◆ **Work task**: Which lines in the listing below contain "role"? Copy each of them.

═══ Records shown ═══

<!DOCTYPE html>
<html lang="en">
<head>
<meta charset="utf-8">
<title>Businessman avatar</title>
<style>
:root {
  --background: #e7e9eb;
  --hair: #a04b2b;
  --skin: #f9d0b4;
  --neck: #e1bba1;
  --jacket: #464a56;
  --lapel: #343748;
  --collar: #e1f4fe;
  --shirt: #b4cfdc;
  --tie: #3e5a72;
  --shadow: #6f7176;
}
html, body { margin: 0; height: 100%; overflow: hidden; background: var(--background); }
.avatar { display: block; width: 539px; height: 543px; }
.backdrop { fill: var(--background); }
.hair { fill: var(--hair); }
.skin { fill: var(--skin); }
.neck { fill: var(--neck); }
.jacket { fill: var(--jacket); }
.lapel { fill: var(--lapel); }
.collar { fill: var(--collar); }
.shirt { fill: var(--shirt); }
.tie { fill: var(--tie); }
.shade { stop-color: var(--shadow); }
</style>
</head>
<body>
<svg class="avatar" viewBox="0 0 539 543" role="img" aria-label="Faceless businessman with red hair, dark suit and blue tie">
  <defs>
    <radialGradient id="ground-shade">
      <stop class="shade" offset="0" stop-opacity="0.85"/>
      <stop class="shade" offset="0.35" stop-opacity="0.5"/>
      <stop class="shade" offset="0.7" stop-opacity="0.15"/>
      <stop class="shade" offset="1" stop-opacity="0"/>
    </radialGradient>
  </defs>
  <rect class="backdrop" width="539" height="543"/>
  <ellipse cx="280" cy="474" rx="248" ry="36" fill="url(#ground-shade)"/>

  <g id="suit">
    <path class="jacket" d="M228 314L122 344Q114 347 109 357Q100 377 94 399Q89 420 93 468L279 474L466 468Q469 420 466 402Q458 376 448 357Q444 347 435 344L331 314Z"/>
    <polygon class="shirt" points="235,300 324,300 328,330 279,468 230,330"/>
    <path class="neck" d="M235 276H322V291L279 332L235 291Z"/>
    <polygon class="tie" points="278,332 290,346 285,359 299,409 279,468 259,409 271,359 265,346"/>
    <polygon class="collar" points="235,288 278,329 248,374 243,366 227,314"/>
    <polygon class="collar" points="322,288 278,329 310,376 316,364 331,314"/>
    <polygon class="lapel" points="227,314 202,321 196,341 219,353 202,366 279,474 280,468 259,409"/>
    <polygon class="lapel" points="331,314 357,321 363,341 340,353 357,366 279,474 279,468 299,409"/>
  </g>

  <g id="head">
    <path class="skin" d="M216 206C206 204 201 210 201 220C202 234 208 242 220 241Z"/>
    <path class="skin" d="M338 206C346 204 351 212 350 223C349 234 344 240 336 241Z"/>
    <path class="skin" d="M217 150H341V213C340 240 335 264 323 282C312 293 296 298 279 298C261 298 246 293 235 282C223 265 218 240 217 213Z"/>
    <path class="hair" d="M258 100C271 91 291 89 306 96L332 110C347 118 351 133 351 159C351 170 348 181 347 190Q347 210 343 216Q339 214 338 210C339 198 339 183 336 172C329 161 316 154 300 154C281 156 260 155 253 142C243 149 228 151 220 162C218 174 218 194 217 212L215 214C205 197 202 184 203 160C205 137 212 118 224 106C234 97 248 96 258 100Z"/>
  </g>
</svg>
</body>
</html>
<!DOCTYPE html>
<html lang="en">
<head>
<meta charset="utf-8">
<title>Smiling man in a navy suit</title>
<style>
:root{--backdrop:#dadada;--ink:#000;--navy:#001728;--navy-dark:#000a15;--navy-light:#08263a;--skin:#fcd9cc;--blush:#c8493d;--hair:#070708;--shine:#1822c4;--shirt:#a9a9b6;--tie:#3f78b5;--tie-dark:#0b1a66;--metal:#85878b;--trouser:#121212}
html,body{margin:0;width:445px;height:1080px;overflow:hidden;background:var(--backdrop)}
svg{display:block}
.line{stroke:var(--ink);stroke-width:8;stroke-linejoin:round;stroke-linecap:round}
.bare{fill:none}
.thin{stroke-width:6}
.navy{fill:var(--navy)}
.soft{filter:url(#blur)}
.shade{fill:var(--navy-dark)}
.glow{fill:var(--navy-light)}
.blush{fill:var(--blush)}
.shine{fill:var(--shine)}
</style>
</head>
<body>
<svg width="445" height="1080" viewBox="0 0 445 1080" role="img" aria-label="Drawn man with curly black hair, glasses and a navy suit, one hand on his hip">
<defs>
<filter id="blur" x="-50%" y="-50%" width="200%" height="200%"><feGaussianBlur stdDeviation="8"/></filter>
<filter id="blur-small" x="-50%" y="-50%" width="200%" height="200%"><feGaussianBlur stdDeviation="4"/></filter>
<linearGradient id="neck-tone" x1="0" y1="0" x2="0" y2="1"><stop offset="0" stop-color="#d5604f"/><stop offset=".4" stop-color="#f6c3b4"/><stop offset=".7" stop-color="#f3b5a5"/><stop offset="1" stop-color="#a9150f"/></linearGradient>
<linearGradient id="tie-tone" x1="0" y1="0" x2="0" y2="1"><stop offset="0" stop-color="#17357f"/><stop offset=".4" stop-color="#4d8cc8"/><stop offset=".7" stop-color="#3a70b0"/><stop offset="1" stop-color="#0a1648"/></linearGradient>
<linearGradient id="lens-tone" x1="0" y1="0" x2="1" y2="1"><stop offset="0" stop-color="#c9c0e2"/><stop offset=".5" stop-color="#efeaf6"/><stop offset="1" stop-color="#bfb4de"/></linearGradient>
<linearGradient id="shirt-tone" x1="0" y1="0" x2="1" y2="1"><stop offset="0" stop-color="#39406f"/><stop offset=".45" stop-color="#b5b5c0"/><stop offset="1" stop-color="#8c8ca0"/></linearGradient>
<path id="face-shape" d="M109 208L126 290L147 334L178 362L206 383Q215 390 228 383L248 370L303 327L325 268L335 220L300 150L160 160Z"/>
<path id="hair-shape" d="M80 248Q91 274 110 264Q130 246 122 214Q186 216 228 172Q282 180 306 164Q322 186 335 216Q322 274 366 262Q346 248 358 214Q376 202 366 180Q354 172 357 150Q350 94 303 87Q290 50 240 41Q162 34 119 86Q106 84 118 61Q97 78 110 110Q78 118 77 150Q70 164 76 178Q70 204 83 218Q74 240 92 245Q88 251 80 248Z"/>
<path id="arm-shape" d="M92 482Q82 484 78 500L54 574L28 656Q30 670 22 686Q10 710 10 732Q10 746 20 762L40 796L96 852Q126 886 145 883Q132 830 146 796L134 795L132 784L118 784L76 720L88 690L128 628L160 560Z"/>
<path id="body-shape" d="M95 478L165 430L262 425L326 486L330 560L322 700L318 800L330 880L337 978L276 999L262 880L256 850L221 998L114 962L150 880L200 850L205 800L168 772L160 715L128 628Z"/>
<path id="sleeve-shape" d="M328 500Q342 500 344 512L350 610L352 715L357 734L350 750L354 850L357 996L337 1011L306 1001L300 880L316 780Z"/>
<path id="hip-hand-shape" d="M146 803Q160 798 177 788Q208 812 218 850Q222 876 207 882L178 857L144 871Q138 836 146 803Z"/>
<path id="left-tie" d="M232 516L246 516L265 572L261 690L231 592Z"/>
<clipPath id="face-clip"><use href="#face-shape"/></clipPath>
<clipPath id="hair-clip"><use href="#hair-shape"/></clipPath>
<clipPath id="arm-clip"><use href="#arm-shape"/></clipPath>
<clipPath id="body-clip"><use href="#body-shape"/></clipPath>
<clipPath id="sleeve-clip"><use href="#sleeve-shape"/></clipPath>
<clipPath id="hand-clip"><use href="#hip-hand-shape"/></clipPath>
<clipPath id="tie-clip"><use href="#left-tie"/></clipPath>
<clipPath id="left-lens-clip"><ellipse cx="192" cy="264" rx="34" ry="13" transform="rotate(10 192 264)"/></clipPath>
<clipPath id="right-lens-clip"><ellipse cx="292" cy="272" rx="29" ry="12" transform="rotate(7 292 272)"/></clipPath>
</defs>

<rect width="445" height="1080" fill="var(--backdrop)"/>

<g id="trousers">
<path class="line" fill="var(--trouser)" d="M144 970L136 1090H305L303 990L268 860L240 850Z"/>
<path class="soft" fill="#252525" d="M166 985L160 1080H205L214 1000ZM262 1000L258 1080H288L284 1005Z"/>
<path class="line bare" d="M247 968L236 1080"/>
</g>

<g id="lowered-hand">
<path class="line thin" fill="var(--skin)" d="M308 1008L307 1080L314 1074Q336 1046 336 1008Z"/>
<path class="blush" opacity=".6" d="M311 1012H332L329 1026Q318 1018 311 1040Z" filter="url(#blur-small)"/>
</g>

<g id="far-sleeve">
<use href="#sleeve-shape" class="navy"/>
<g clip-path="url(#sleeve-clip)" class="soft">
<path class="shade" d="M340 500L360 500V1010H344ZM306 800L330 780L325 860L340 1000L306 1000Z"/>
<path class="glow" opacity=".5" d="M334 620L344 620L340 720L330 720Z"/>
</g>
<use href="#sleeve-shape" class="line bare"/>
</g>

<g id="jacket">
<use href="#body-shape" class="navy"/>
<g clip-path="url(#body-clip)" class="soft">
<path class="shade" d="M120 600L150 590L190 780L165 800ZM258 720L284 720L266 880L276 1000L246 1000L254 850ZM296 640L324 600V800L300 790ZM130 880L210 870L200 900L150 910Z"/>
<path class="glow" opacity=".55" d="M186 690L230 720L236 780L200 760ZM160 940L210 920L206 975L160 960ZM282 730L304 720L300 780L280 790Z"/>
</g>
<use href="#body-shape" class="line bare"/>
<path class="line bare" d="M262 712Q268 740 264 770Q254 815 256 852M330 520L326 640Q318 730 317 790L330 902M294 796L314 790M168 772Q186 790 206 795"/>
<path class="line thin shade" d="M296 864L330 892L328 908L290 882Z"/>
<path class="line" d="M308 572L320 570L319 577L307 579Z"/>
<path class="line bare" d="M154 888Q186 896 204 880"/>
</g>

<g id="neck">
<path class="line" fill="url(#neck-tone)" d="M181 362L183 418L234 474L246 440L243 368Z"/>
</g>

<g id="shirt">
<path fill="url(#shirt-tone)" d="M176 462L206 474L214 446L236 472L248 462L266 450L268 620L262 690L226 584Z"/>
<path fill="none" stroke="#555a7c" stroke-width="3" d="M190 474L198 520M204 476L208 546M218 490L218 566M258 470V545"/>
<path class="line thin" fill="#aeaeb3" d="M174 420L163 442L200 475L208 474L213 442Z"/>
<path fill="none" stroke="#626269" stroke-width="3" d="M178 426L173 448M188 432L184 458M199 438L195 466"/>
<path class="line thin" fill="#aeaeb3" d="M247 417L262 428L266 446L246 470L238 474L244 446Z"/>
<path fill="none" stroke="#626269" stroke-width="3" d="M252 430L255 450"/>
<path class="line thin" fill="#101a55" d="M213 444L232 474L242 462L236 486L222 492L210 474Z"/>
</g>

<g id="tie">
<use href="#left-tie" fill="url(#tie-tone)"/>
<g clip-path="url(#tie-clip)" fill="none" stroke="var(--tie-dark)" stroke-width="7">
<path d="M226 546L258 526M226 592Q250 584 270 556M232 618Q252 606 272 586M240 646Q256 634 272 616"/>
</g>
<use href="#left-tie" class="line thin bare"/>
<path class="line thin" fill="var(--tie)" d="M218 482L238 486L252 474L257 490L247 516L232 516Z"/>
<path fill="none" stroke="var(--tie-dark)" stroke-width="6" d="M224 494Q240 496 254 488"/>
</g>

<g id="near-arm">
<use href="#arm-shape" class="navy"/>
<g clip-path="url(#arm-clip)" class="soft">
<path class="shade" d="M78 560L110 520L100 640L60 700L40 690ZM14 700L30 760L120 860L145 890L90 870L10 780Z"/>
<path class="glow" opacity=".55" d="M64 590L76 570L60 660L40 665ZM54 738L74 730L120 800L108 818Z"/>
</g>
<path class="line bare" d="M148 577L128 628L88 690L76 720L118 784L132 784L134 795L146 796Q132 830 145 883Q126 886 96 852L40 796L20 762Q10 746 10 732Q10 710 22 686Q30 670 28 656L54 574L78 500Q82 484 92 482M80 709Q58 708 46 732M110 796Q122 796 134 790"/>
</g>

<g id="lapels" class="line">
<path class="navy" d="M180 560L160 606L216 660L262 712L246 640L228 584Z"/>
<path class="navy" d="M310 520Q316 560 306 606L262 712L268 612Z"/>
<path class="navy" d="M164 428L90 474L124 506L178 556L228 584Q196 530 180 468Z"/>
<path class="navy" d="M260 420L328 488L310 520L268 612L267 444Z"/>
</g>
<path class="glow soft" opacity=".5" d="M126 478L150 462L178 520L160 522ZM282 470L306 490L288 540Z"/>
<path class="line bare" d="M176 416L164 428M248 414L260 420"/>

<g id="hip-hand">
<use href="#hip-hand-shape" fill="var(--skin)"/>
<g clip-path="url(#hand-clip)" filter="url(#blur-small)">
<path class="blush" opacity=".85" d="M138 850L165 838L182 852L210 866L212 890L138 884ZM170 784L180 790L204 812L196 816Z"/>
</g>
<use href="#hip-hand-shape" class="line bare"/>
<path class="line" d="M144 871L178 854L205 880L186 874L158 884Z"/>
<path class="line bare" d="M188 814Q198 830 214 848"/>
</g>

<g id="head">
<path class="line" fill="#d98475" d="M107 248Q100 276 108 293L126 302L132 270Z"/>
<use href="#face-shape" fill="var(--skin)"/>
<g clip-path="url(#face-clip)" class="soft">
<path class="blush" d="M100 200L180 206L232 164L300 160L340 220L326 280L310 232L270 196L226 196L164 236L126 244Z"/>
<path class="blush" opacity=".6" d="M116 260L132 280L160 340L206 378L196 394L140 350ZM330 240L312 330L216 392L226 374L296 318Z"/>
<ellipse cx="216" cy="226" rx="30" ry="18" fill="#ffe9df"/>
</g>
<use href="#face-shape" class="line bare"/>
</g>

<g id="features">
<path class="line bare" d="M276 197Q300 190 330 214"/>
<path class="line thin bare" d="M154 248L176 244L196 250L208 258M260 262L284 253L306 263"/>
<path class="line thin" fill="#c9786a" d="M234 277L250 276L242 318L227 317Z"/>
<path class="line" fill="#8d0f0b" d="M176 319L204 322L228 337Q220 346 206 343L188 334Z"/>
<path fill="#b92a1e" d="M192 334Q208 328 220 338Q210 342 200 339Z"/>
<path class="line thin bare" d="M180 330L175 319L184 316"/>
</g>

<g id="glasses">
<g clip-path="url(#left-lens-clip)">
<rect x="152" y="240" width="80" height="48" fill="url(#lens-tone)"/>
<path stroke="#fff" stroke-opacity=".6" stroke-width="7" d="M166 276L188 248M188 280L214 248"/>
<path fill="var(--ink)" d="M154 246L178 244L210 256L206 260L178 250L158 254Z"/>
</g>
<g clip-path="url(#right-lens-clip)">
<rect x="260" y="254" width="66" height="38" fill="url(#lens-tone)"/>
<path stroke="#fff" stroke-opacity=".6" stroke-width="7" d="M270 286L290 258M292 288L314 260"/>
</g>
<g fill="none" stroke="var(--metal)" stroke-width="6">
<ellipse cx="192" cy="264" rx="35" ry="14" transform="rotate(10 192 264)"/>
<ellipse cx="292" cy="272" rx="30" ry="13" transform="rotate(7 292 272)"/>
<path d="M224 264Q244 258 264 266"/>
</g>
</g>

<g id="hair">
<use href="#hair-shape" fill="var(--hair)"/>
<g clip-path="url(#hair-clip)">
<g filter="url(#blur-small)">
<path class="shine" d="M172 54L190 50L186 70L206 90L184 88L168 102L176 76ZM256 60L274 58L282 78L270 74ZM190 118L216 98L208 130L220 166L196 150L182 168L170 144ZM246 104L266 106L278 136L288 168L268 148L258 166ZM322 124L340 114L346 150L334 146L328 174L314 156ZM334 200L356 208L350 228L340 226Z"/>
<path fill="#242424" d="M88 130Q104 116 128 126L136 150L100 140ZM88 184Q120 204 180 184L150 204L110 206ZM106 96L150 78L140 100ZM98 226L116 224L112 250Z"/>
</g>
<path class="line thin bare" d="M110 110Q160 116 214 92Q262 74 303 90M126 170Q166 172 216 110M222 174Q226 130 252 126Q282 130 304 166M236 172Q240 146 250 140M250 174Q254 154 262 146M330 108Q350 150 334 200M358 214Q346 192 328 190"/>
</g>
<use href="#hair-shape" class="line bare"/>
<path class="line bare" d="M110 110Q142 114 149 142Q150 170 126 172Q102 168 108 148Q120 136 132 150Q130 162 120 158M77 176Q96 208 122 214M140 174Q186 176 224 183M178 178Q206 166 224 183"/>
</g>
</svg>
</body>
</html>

═══

◆ **Result of the exercise**:
<svg class="avatar" viewBox="0 0 539 543" role="img" aria-label="Faceless businessman with red hair, dark suit and blue tie">
<svg width="445" height="1080" viewBox="0 0 445 1080" role="img" aria-label="Drawn man with curly black hair, glasses and a navy suit, one hand on his hip">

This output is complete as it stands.